■ **ACTIVITY**
One number is all that is asked for: the number of lines below that hold the string "href".
▼
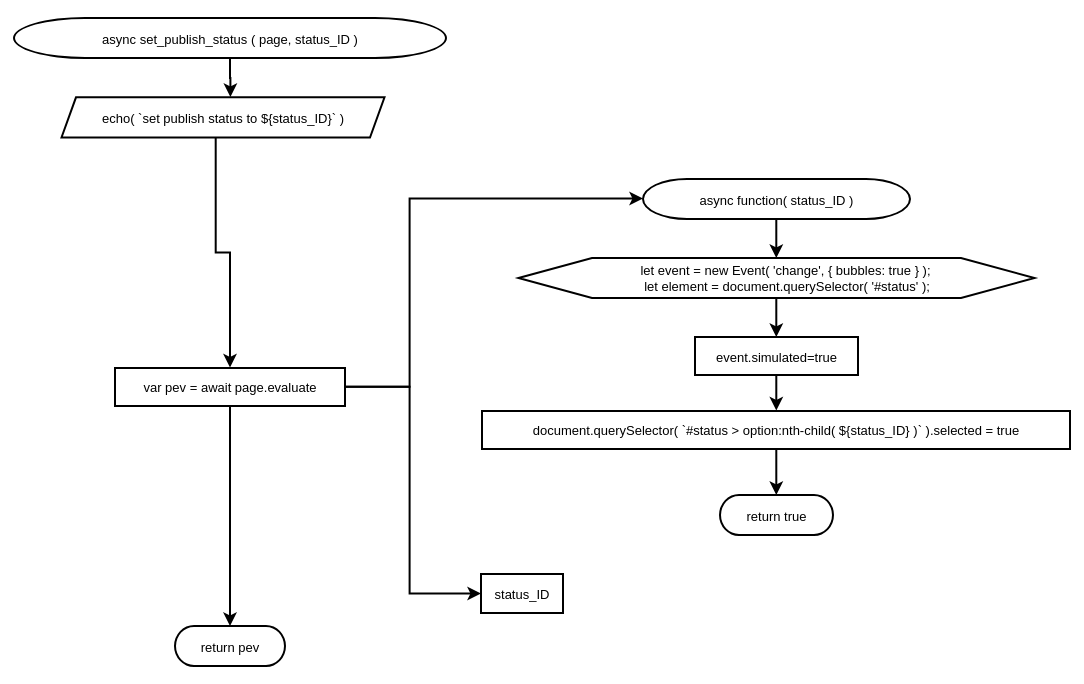
<!DOCTYPE html>
<html lang="en">
<head>
<meta charset="utf-8">
<title>Flowchart: set_publish_status</title>
<style>
  :root {
    --paper: #ffffff;
    --ink: #000000;
    --stroke: 2px;
  }
  * { box-sizing: border-box; }
  html, body { margin: 0; background: var(--paper); }
  .flowchart {
    position: relative;
    width: 1084px;
    height: 684px;
    overflow: hidden;
    color: var(--ink);
    font: 13px/16px "Liberation Sans", Arial, sans-serif;
  }
  .connectors { position: absolute; inset: 0; }
  .connectors .line, .connectors .outline {
    fill: none;
    stroke: var(--ink);
    stroke-width: 2;
    stroke-miterlimit: 10;
  }
  .connectors .outline { fill: var(--paper); }
  .node {
    position: absolute;
    display: flex;
    flex-direction: column;
    align-items: center;
    justify-content: center;
    padding-top: 2px;
    white-space: pre;
  }
  .process, .terminal { border: var(--stroke) solid var(--ink); background: var(--paper); }
  .terminal { padding-top: 4px; }
  .input { padding-top: 3px; }

  .start { left: 13px; top: 17px; width: 434px; height: 42px; border-radius: 72px / 21px; }
  .echo { left: 61px; top: 97px; width: 324px; height: 41px; }
  .evaluate { left: 114px; top: 367px; width: 232px; height: 40px; }
  .return-pev { left: 174px; top: 625px; width: 112px; height: 42px; border-radius: 20px / 21px; }
  .callback { left: 642px; top: 178px; width: 269px; height: 42px; border-radius: 45px / 21px; }
  .prepare { left: 518px; top: 258px; width: 516px; height: 40px; padding-left: 19px; }
  .prepare span + span { margin-left: 3px; }
  .simulate { left: 694px; top: 336px; width: 165px; height: 40px; padding-top: 4px; }
  .select { left: 481px; top: 410px; width: 590px; height: 40px; }
  .return-true { left: 719px; top: 494px; width: 115px; height: 42px; border-radius: 20px / 21px; }
  .argument { left: 480px; top: 573px; width: 84px; height: 41px; padding-top: 3px; }
</style>
</head>
<body>
<main class="flowchart">
  <svg class="connectors" width="1084" height="684" viewBox="0 0 1084 684" aria-hidden="true">
    <defs>
      <path id="arrowhead" d="M0 0L-7 -14L0 -10.5L7 -14Z"/>
    </defs>

    <polygon class="outline" points="61.5,137.5 76,97.3 384.5,97.3 370,137.5"/>
    <polygon class="outline" points="518.5,278 592,258 961,258 1034.5,278 961,298 592,298"/>

    <path class="line" d="M230 58V78H230.4V88"/>
    <path class="line" d="M215.7 138V252.5H230V358"/>
    <path class="line" d="M230 406V616"/>
    <path class="line" d="M345 386.7H409.6V198.5H633"/>
    <path class="line" d="M345 386.7H409.6V593.5H471"/>
    <path class="line" d="M776.3 219V248M776.3 298V328M776.3 376V401M776.3 449V485"/>

    <use href="#arrowhead" x="230.4" y="97"/>
    <use href="#arrowhead" x="230" y="367.5"/>
    <use href="#arrowhead" x="230" y="626"/>
    <use href="#arrowhead" x="776.3" y="258"/>
    <use href="#arrowhead" x="776.3" y="337"/>
    <use href="#arrowhead" x="776.3" y="410.5"/>
    <use href="#arrowhead" x="776.3" y="495"/>
    <use href="#arrowhead" transform="translate(643 198.5) rotate(-90)"/>
    <use href="#arrowhead" transform="translate(481 593.5) rotate(-90)"/>
  </svg>

  <div class="node terminal start">async set_publish_status ( page, status_ID )</div>
  <div class="node input echo">echo( `set publish status to ${status_ID}` )</div>
  <div class="node process evaluate">var pev = await page.evaluate</div>
  <div class="node terminal return-pev">return pev</div>

  <div class="node terminal callback">async function( status_ID )</div>
  <div class="node prepare">
<span>let event = new Event( 'change', { bubbles: true } );</span><span>let element = document.querySelector( '#status' );</span></div>
  <div class="node process simulate">event.simulated=true</div>
  <div class="node process select">document.querySelector( `#status &gt; option:nth-child( ${status_ID} )` ).selected = true</div>
  <div class="node terminal return-true">return true</div>

  <div class="node process argument">status_ID</div>
</main>
</body>
</html>
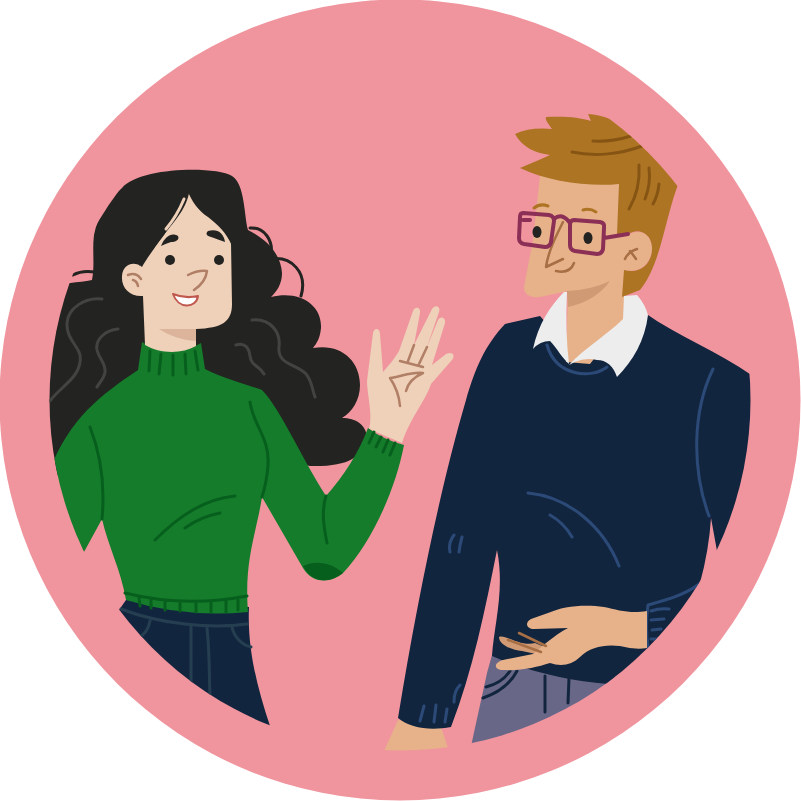
<!DOCTYPE html>
<html lang="en">
<head>
<meta charset="utf-8">
<title>Two people talking</title>
<style>
:root {
  --pink: #f0949d; --black: #232321; --curl: #434341;
  --fair: #efd0b9; --fair-shade: #dcb49b; --fair-line: #b07f66;
  --green: #147c2a; --green-dark: #075f1d;
  --navy: #12253f; --navy-line: #2c4a78; --denim-line: #263f50;
  --tan: #e7b28a; --tan-shade: #d09a75; --tan-line: #a86f45;
  --ginger: #ad7424; --ginger-dark: #875513;
  --glasses: #8c2f56; --mauve: #696788; --white: #ededee; --lip: #c0584e;
}
html, body { margin: 0; background: #fff; overflow: hidden; }
svg { display: block; width: 801px; height: 801px; }
.line { fill: none; stroke-width: 3; stroke-linecap: round; stroke-linejoin: round; }
.pink { fill: var(--pink); }
.black { fill: var(--black); }
.fair { fill: var(--fair); }
.fair-shade { fill: var(--fair-shade); }
.green { fill: var(--green); }
.green-dark { fill: var(--green-dark); }
.navy { fill: var(--navy); }
.tan { fill: var(--tan); }
.tan-shade { fill: var(--tan-shade); }
.ginger { fill: var(--ginger); }
.mauve { fill: var(--mauve); }
.white { fill: var(--white); }
.l-black { stroke: var(--black); }
.l-curl { stroke: var(--curl); }
.l-fair { stroke: var(--fair-line); stroke-width: 2.5; }
.l-green { stroke: var(--green-dark); }
.l-navy { stroke: var(--navy-line); }
.l-denim { stroke: var(--denim-line); }
.l-tan { stroke: var(--tan-line); stroke-width: 2.5; }
.l-ginger { stroke: var(--ginger-dark); }
.l-glasses { stroke: var(--glasses); stroke-width: 4; }
.l-pocket { stroke: var(--navy); }
</style>
</head>
<body>
<svg viewBox="0 0 801 801" role="img" aria-label="A woman in a green sweater waves while talking to a man in glasses and a navy sweater">
  <defs>
    <clipPath id="badge"><circle cx="400" cy="400" r="350.5"/></clipPath>
  </defs>
  <circle class="pink" cx="400" cy="400" r="400.5"/>

  <g clip-path="url(#badge)">
    <g id="woman">
      <g id="woman-hair">
        <path class="black" d="M122 188C140 167 215 166 232 176C245 184 244 215 248 230C268 240 281 255 282 273C282 284 277 291 271 297C300 290 322 305 321 328C320 338 317 343 313 348C340 343 360 360 360 385C360 400 352 412 342 418C356 418 366 425 367 437C363 458 347 467 310 466L200 440L40 480V300C55 280 75 284 92 280C95 265 92 250 94 235C98 215 108 200 122 188Z"/>
        <path class="line l-black" d="M73 275Q82 270 95 272M250 228C264 227 274 240 271 257M271 259C291 256 308 272 301 296"/>
        <path class="line l-curl" stroke-width="4" d="M102 299C85 297 68 308 67 323C66 342 83 347 80 362C78 379 59 388 50 401M118 329C106 330 95 339 97 350C99 359 106 363 105 372C104 379 99 383 97 387M252 320C270 318 281 332 279 347C277 365 297 364 306 374C312 381 312 389 315 397M236 345C245 342 249 348 250 356C251 366 260 366 264 374"/>
      </g>

      <g id="woman-jeans">
        <path class="navy" d="M126 600L119 610L110 640L260 740L270 726C258 690 247 650 249 607Z"/>
        <path class="line l-denim" d="M121 609C160 624 210 629 247 624M150 621C148 631 144 635 139 637M191 627V686M207 628C210 655 209 680 210 694M232 627C234 637 242 645 251 647"/>
      </g>

      <g id="waving-hand">
        <path class="fair" d="M369 429C373 415 367 394 367 381L373 333C374 327 380 328 380 334L383 372C390 364 395 358 399 351L413 311C415 306 421 307 420 313L414 345L432 309C435 304 441 306 439 312L427 347L438 320C441 315 446 318 445 323L432 365L446 354C452 351 456 355 452 360L431 384C424 404 411 416 402 443Z"/>
        <path class="line l-fair" d="M400 361L423 367M390 378C394 384 399 393 400 406M390 378C400 377 413 371 423 373C414 377 408 383 406 391M414 345L408 361M427 347L419 364"/>
      </g>

      <g id="green-sweater">
        <path class="green" d="M142 342C160 353 184 353 201 343L205 369C225 379 245 384 262 390C281 410 300 455 326 496C344 476 359 452 368 428Q384 440 404 445C395 492 370 545 343 573C328 585 311 582 303 568L262 497C256 535 244 560 248 612Q185 618 126 600C121 570 108 546 102 519L84 552L40 500C60 425 95 399 138 370Z"/>
        <path class="green-dark" d="M303 566C315 560 331 562 343 573C328 585 311 582 303 566Z"/>
        <path class="line l-green" d="M150 351L149 371M161 354L159 374M173 355V375M185 354L186 374M195 351L198 370M90 427C101 455 105 487 102 519M250 402C253 425 270 438 268 465Q267 481 262 497M326 496C321 511 324 528 327 543M155 540C180 515 205 499 235 496M185 528Q200 517 220 513M125 593Q185 608 247 596M139 598L140 606M151 600V608M165 602V610M180 603V611M196 603V612M211 602V612M226 601V612M238 600V610M374 432L369 443M381 437L376 447M388 440L383 452M395 443L390 455"/>
      </g>

      <g id="woman-head">
        <path class="fair" d="M187 192L206 194C212 213 222 226 231 242L232 304C232 322 222 328 196 329V346C182 354 160 354 145 345L143 296C130 297 121 288 122 276C123 263 135 261 142 267C151 250 179 220 187 192Z"/>
        <path class="fair-shade" d="M159 329H196V341C181 340 170 336 159 329Z"/>
        <path class="black" d="M190 187C188 208 175 220 164 235L139 266V220L165 185Z"/>
        <path class="black" d="M186 187C192 203 199 211 208 217C218 225 226 232 232 246L246 240L236 184Z"/>
        <path class="line" stroke="var(--fair)" stroke-width="2" d="M184 199Q177 216 166 229"/>
        <path class="line l-fair" d="M128 275Q136 272 141 279M133 280Q137 281 138 286M188 275Q198 270 207 271C206 279 200 286 194 290"/>
        <path class="black" d="M161 246C165 236 172 232 178 236C180 240 175 242 171 242Q165 244 161 246ZM208 231C217 228 224 233 225 242C219 240 215 238 211 237C207 236 205 234 208 231Z"/>
        <circle class="black" cx="170" cy="260" r="5"/>
        <circle class="black" cx="219" cy="260" r="5"/>
        <path fill="#fff" stroke="var(--lip)" stroke-width="2" stroke-linejoin="round" d="M173 294Q185 299 198 296C196 309 178 309 173 294Z"/>
      </g>
    </g>

    <g id="man">
      <path class="tan" d="M398 720L380 760H452L441 727Z"/>

      <g id="man-trousers">
        <path class="mauve" d="M494 648L487 673L468 760L630 720L612 670Z"/>
        <path class="line l-pocket" d="M486 687Q502 683 510 671M483 698Q507 690 517 671M545 676V712M569 678L568 703"/>
      </g>

      <g id="navy-sweater">
        <path class="navy" d="M540 316L505 324C485 345 475 369 466 400C442 482 419 590 398 718C410 728 430 731 451 727C473 670 485 610 497 550C505 590 494 625 492 656C530 672 570 681 608 684L660 690L700 583Q709 550 711 518L717 551L770 500V390C735 358 685 341 645 313L570 350Z"/>
        <path class="line l-navy" d="M547 345C556 377 592 379 607 367M713 369C692 412 692 470 709 516M528 493C570 497 604 528 619 566M550 515Q564 523 572 537M454 535Q448 543 450 552M462 537Q460 544 459 552M424 706L420 721M436 705L434 722M447 709L445 722M460 685Q454 691 454 702M699 584C685 595 666 600 648 605Q645 625 648 648M651 611Q660 608 669 609M651 620L664 619M652 630L661 629M651 639H657"/>
      </g>

      <g id="resting-hand">
        <path class="tan-shade" d="M499 637C505 634 521 647 535 643L552 650L545 656L522 651C512 650 499 645 499 637Z"/>
        <path class="tan" d="M647 611C630 614 618 610 604 607C585 604 563 606 548 613L531 619C524 623 527 629 534 629L568 628C553 636 543 646 533 654L503 660C493 663 494 670 503 670C522 671 537 667 550 663C561 667 572 665 580 657C590 647 605 644 620 646Q635 650 647 648Z"/>
        <path class="line l-tan" d="M519 633L546 646M508 640L541 652"/>
      </g>

      <g id="man-head">
        <path class="tan" d="M540 176L533 240L524 287C524 294 529 298 540 297L568 291L566 362L590 364L624 320V270C640 274 652 263 652 247C651 233 639 229 630 234V170Z"/>
        <path class="tan-shade" d="M567 291Q591 290 610 281C600 295 586 303 568 307Z"/>
        <path class="ginger" d="M619 184C590 187 549 182 520 168C530 164 541 159 550 155C535 153 522 147 515 134Q530 127 552 129C548 123 545 120 546 117C563 116 580 117 591 121L588 114C615 115 655 139 680 180C665 215 662 263 640 290L622 297L624 270C641 275 653 262 652 247C651 232 637 228 629 234H617Z"/>
        <path class="line l-ginger" d="M593 141Q612 142 631 136M572 152C595 157 621 154 642 146M639 165C640 181 636 197 629 209M649 168Q651 184 645 199M659 184Q658 195 653 204"/>
        <path class="line" stroke="var(--ginger)" stroke-width="6" d="M534 208Q540 203 548 206M583 210Q590 208 596 212"/>
        <ellipse class="black" cx="537" cy="232" rx="4.5" ry="6"/>
        <ellipse class="black" cx="588" cy="238" rx="4.5" ry="6"/>
        <path class="line l-tan" d="M563 222C556 236 548 252 546 267L563 259M556 271Q570 274 574 263M637 249Q628 252 625 259M630 251Q634 256 636 259"/>
        <path class="line l-glasses" d="M523 213L549 215Q554 216 554 221L551 242Q550 247 545 247L524 244Q519 243 519 238L520 217Q520 213 523 213ZM574 220L600 222Q605 223 604 228L603 249Q602 254 597 254L575 251Q570 250 570 245V225Q570 220 574 220ZM554 219Q562 212 570 223M604 238L628 234M523 220L530 220"/>
      </g>

      <g id="shirt-collar">
        <path class="white" d="M564 292C550 306 538 325 533 349Q540 341 550 341C557 348 562 358 569 364Q565 330 567 292Z"/>
        <path class="white" d="M624 296L637 295Q645 304 648 315C645 340 633 361 617 377Q611 360 597 360C586 357 576 361 569 365C583 349 606 336 623 319Z"/>
      </g>
    </g>
  </g>
</svg>
</body>
</html>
▲
■ **RESULT OF THIS TASK**
9